The consumer was almost certainly in labour between 3.30pm and 6:00pm when seen by the house surgeon. The staff nurse/midwife should have either diagnosed labour earlier or at least further investigated the possibility of labour. If the staff nurse/midwife was not present when the trainee intern assessed the consumer, she should have taken steps to find out the results of her assessment.

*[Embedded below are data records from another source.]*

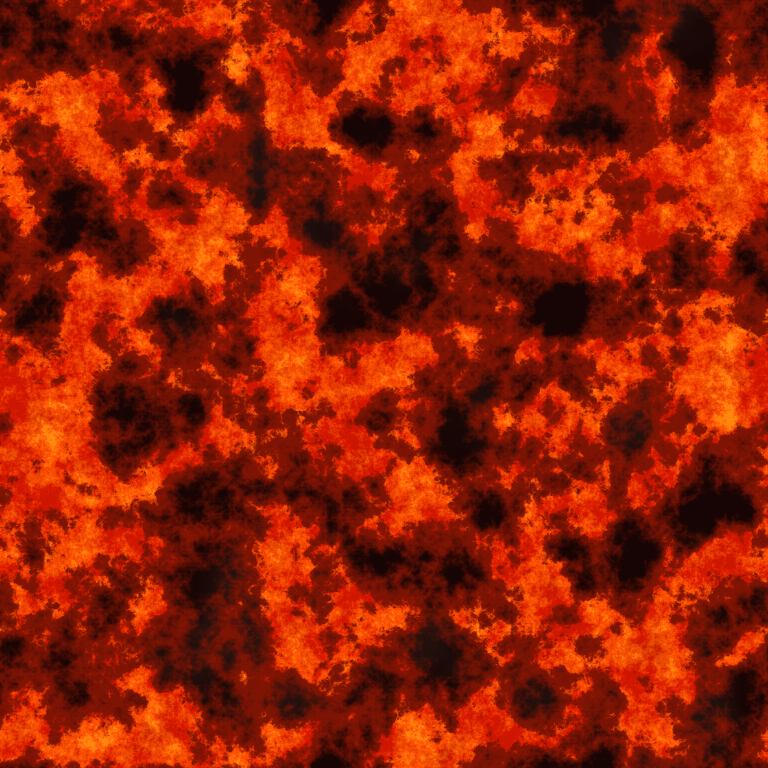
Give the GLSL for this texture, as a WebGL 2 fragment shader.

```glsl
#version 300 es
precision highp float;
precision highp int;
// Seamless molten lava: glowing orange veins with ragged edges around dark, cooling crust.

uniform vec2 u_resolution;
out vec4 fragColor;

const int BASE_CELLS = 6;         // broad hot and cool regions across the tile
const int RIDGE_CELLS = 6;        // necks of lava between round crust islands
const int GLOW_CELLS = 13;        // colour patches inside the lava
const int OCTAVES = 7;
const float HEAT_GAIN = 0.66;     // higher gives a more ragged shoreline
const float RIDGE_GAIN = 0.66;    // higher gives more small islands
const float GLOW_GAIN = 0.84;     // higher gives a grainier glow
const float BASE_WEIGHT = 0.65;
const float RIDGE_WEIGHT = 1.15;
const float RIDGE_MEAN = 0.17;    // typical size of the noise, keeps ridges centred
const float HEAT_SPREAD = 0.26;   // scales heat to unit deviation
const float GLOW_SPREAD = 0.36;
const float SHORE_LOW = -0.10;    // heat where crust starts to melt
const float SHORE_HIGH = 0.68;    // heat where the lava is fully lit

const vec3 SOOT = vec3(0.085, 0.018, 0.014);
const vec3 ASH = vec3(0.130, 0.065, 0.055);
const vec3 EMBER = vec3(0.500, 0.078, 0.014);
const vec3 RED_LAVA = vec3(0.910, 0.100, 0.005);
const vec3 ORANGE_LAVA = vec3(0.920, 0.290, 0.012);
const vec3 YELLOW_LAVA = vec3(0.990, 0.540, 0.060);

// Integer hash giving two values from 0 to 1
vec2 hash2(ivec2 cell, int seed) {
  uvec3 v = uvec3(cell.x, cell.y, seed) * 1664525u + 1013904223u;
  v.x += v.y * v.z; v.y += v.z * v.x; v.z += v.x * v.y;
  v ^= v >> 16u;
  v.x += v.y * v.z; v.y += v.z * v.x;
  return vec2(v.xy >> 8u) / 16777216.0;
}

// Slope contribution of one lattice corner, wrapped to the tile
float corner(ivec2 cell, vec2 offset, int cells, int seed) {
  ivec2 wrapped = cell % cells;
  vec2 slope = hash2(wrapped, seed) - 0.5;
  return dot(slope, offset) * inversesqrt(dot(slope, slope) + 1e-6);
}

// Gradient noise with a whole number of cells per tile
float noise(vec2 uv, int cells, int seed) {
  vec2 p = uv * float(cells) + hash2(ivec2(seed, cells), 91);
  ivec2 cell = ivec2(floor(p));
  vec2 f = fract(p);
  vec2 w = f * f * f * (f * (f * 6.0 - 15.0) + 10.0);
  float a = corner(cell, f, cells, seed);
  float b = corner(cell + ivec2(1, 0), f - vec2(1.0, 0.0), cells, seed);
  float c = corner(cell + ivec2(0, 1), f - vec2(0.0, 1.0), cells, seed);
  float d = corner(cell + ivec2(1, 1), f - vec2(1.0), cells, seed);
  return mix(mix(a, b, w.x), mix(c, d, w.x), w.y);
}

float fbm(vec2 uv, int cells, int octaves, float gain, int seed) {
  float sum = 0.0;
  float amplitude = 1.0;
  for (int i = 0; i < octaves; i++) {
    sum += amplitude * noise(uv, cells, seed + i);
    amplitude *= gain;
    cells *= 2;
  }
  return sum;
}

// Bright creases around round hollows, at every scale
float ridges(vec2 uv, int cells, int octaves, float gain, int seed) {
  float sum = 0.0;
  float amplitude = 1.0;
  for (int i = 0; i < octaves; i++) {
    sum += amplitude * (RIDGE_MEAN - abs(noise(uv, cells, seed + i)));
    amplitude *= gain;
    cells *= 2;
  }
  return sum;
}

// Dark crust: sooty deep inside, ember red near the lava
vec3 crustColor(vec2 uv, float heat) {
  float mottling = fbm(uv, 9, 6, 0.65, 40);
  float warmth = smoothstep(-2.3, 0.0, heat + 0.6 * mottling);
  float ashiness = smoothstep(0.0, 0.5, fbm(uv, 4, 4, 0.5, 50));
  return mix(mix(SOOT, ASH, ashiness), EMBER, warmth);
}

// Lit lava: red at the cool parts, orange and yellow at the hot ones
vec3 lavaColor(vec2 uv, float heat) {
  float glow = fbm(uv, GLOW_CELLS, 6, GLOW_GAIN, 60) / GLOW_SPREAD;
  float level = 0.55 * glow + 0.4 * heat;
  vec3 color = mix(RED_LAVA, ORANGE_LAVA, smoothstep(-0.5, 1.0, level));
  color = mix(color, YELLOW_LAVA, 0.8 * smoothstep(0.9, 2.2, level));
  return color * (1.0 + 0.06 * clamp(glow, -2.0, 1.5));
}

void main() {
  vec2 uv = gl_FragCoord.xy / u_resolution;

  // Heat field: rough fractal noise plus creases
  float heat = BASE_WEIGHT * fbm(uv, BASE_CELLS, OCTAVES, HEAT_GAIN, 1);
  heat += RIDGE_WEIGHT * ridges(uv, RIDGE_CELLS, OCTAVES, RIDGE_GAIN, 20);
  heat /= HEAT_SPREAD;

  // Blend crust into lava across the shoreline
  float molten = smoothstep(SHORE_LOW, SHORE_HIGH, heat);
  vec3 color = mix(crustColor(uv, heat), lavaColor(uv, heat), molten);
  fragColor = vec4(clamp(color, 0.0, 1.0), 1.0);
}
```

In my opinion, the ultimate outcome of the premature birth and death of the consumer's babies was not affected by the staff nurse/midwife's care of the consumer. However, had labour been diagnosed earlier the consumer would have been better prepared for the delivery which may have occurred in a more controlled environment. I note that while the staff nurse/midwife had not recently undertaken any antenatal education, she was a charge nurse and a registered midwife and therefore should have undertaken basic antenatal examination.

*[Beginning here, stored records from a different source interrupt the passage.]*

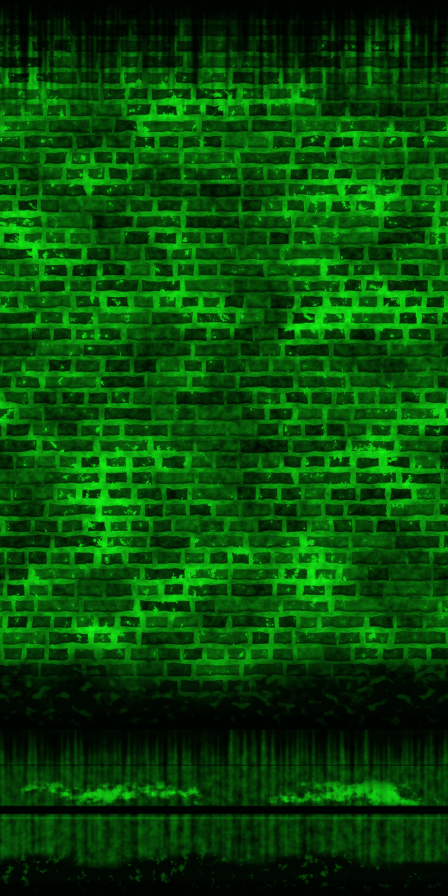
A WebGL 1 fragment shader for this texture:

```glsl
precision highp float;
// Mossy green brick wall with a soot-stained top, rubble and two ledges at its foot.

uniform vec2 u_resolution;

float hash(vec2 p) {
  return fract(sin(dot(p, vec2(127.1, 311.7))) * 43758.55);
}

// Gradient noise that wraps after a whole number of cells
float corner(vec2 cell, vec2 period, vec2 offset) {
  float angle = 6.2832 * hash(floor(mod(cell + 0.5, period)));
  return dot(vec2(cos(angle), sin(angle)), offset);
}

float noise(vec2 p, vec2 period) {
  vec2 i = floor(p), f = fract(p), e = vec2(1.0, 0.0);
  vec2 u = f * f * f * (f * (f * 6.0 - 15.0) + 10.0);
  float low = mix(corner(i, period, f), corner(i + e, period, f - e), u.x);
  float high = mix(corner(i + e.yx, period, f - e.yx), corner(i + 1.0, period, f - 1.0), u.x);
  return 1.4 * mix(low, high, u.y);
}

float fbm(vec2 uv, vec2 period) {
  float sum = 0.0, amp = 0.6;
  for (int i = 0; i < 4; i++) {
    sum += amp * noise((uv + 0.37) * period, period);
    period *= 2.0;
    amp *= 0.55;
  }
  return sum;
}

// Courses of long bricks alternating with courses of half bricks
float brickwork(vec2 uv, float moss, float grain) {
  vec2 bent = uv + vec2(0.004, 0.002) * vec2(fbm(uv, vec2(23, 46)), fbm(uv, vec2(19, 41)));
  float y = bent.y * 56.0 + 0.37;
  float row = mod(floor(y), 56.0);
  float header = mod(row, 2.0);
  float x = bent.x * 9.0 + 0.25 * header + 0.3 * hash(vec2(row, 3.0));
  x += 0.12 * sin(6.2832 * (2.0 * uv.x + hash(vec2(row, 5.0))));
  float cell = mod(floor(x), 9.0);
  float halves = 1.0 + step(mix(0.75, 0.12, header), hash(vec2(cell, row) + 11.0));
  float across = fract(x) * halves;
  float id = hash(vec2(cell * 2.0 + floor(across), row + 70.0));

  // Distance to the joint, in course heights
  vec2 f = vec2(fract(across), fract(y));
  vec2 edge = min(f, 1.0 - f) * vec2(3.1 / halves, 1.0);
  float d = min(edge.x, edge.y) + 0.1 * grain;
  float joint = 0.04 + 0.13 * moss;
  float face = smoothstep(joint, joint + 0.11, d);

  float brick = mix(0.13, 0.34, id) + 0.2 * grain + 0.08 * moss;
  brick *= mix(0.5, 1.0, smoothstep(0.1, 0.38, f.y));
  brick = mix(brick, 0.8, smoothstep(0.45, 0.8, grain + 0.55 * moss - 0.1));
  float mortar = 0.3 + 0.55 * moss + 0.25 * grain;
  return mix(mortar, max(brick, 0.03), face);
}

// Streaked plaster bands split by dark gaps; t runs down from the top
float ledges(vec2 uv, float t, float grain, float streak) {
  float plaster = 0.23 + 0.16 * grain + 0.12 * streak;
  float stain = fbm(uv, vec2(6, 30));
  float glow = smoothstep(0.865, 0.885, t) * (1.0 - smoothstep(0.892, 0.904, t));
  plaster += glow * 0.5 * smoothstep(0.05, 0.45, stain + 0.3 * grain);
  plaster *= mix(0.15, 1.0, smoothstep(0.82, 0.865, t + 0.022 * streak));
  plaster *= 1.0 - 0.5 * smoothstep(0.0015, 0.0, abs(t - 0.854));
  plaster *= smoothstep(0.003, 0.006, abs(t - 0.904));
  plaster += 0.14 * smoothstep(0.0025, 0.0, abs(t - 0.913));
  float base = smoothstep(0.95, 0.967, t + 0.015 * stain);
  float flecks = 0.03 + 0.25 * smoothstep(0.15, 0.6, grain + 0.3 * stain);
  flecks *= 1.0 - smoothstep(0.975, 1.0, t);
  return mix(plaster, flecks, base);
}

void main() {
  vec2 uv = gl_FragCoord.xy / u_resolution;
  float t = 1.0 - uv.y;
  float grain = fbm(uv, vec2(48, 96));
  float streak = noise(uv * vec2(96, 7), vec2(96, 7)) + 0.6 * noise(uv * vec2(41, 5) + 0.4, vec2(41, 5));
  float broad = fbm(uv, vec2(4, 6));
  float moss = clamp(0.42 + 0.9 * fbm(uv, vec2(6, 17)) + 0.35 * broad, 0.0, 1.0);

  float value = brickwork(uv, moss, grain);

  // Soot hanging from the top in drips
  float soot = smoothstep(0.005, 0.125, t + 0.045 * streak);
  value *= mix(0.06, 1.0, soot) * smoothstep(0.0, 0.03, t + 0.004);

  // Damp, broken rubble where the bricks end
  float damp = smoothstep(0.725, 0.785, t + 0.06 * broad + 0.02 * grain + 0.02 * (uv.x - 0.5) * sin(3.1416 * uv.x));
  float stones = 0.03 + 0.16 * smoothstep(0.1, 0.7, noise(uv * vec2(38, 110), vec2(38, 110)) + 0.5 * grain);
  stones *= 1.0 - 0.7 * smoothstep(0.785, 0.81, t);
  value = mix(value, stones, damp);

  value = mix(value, ledges(uv, t, grain, streak), smoothstep(0.811, 0.814, t));
  value *= 1.0 - 0.9 * smoothstep(0.003, 0.001, abs(t - 0.812));

  value = clamp(value, 0.015, 0.97);
  gl_FragColor = vec4(value * vec3(0.085, 1.0, 0.09), 1.0);
}
```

Opinion: Breach - Crown Health Enterprise
In my opinion the Crown Health Enterprise breached Right 4(3) and Right 10(3) of the Code as follows:
The staff nurse/midwife was inexperienced in nursing women antenatally but was working on a ward where there were antenatal patients and was allocated the consumer to look after. The Crown Health Enterprise bears significant responsibility for the fact that the staff nurse/midwife was working on a ward with antenatal patients when her experience had been caring for patients postnatally. The Crown Health Enterprise should have ensured that the staff nurse/midwife undertook the planned upskilling programme prior to working on the ward with antenatal patients.
I note that the clinical director of midwifery has advised that all midwives at the hospital have now been through a clinical up-skilling process. I have not found evidence of a systems problem at the hospital likely to lead to a recurrence of the situation experienced by the consumer. The evidence is unclear as to why the staff nurse/midwife was not aware of the trainee intern's assessment of the consumer. I suggest, however, that the Crown Health Enterprise ensures that it has appropriate systems in place to facilitate the hand-over of information by medical staff.
In my opinion the Crown Health Enterprise compounded its process errors by sending the consumer a sympathy letter which was not tailored to her individual situation. In this regard, the Crown Health Enterprise also failed to provide a service which met the consumer's needs.
In my opinion, by not efficiently and fairly resolving the consumer's complaint, the Crown Health Enterprise's actions were in breach of Right 10(3). The Crown Health Enterprise should have spoken to both the staff nurse/midwife and the second midwife before responding to the consumer's complaint.
Future Actions: Staff Nurse/ Midwife
I recommend that the staff nurse/midwife apologises in writing to the consumer for her breach of the Code of Rights. This apology should be sent to the Commissioner, who will forward it to the consumer. The staff nurse/midwife should ensure she keeps up to date with midwifery education to ensure she is able to provide services of an appropriate standard.
Future Actions: Crown Health Enterprise
I recommend that the Crown Health Enterprise takes the following actions:
- Apologises in writing to the consumer for its breach of the Code of Rights. This apology should be sent to the Commissioner, who will forward it to the consumer.
- Revises its policy on handling complaints to ensure responses include the views of individuals who are the subject of any complaint.
- Ensures staff are competent prior to placing them on duty.
- Reiterates to staff the need to look carefully at all standard correspondence to ensure the individual's needs are recognised.
A copy of this opinion will be sent to the Nursing Council and the College of Midwives.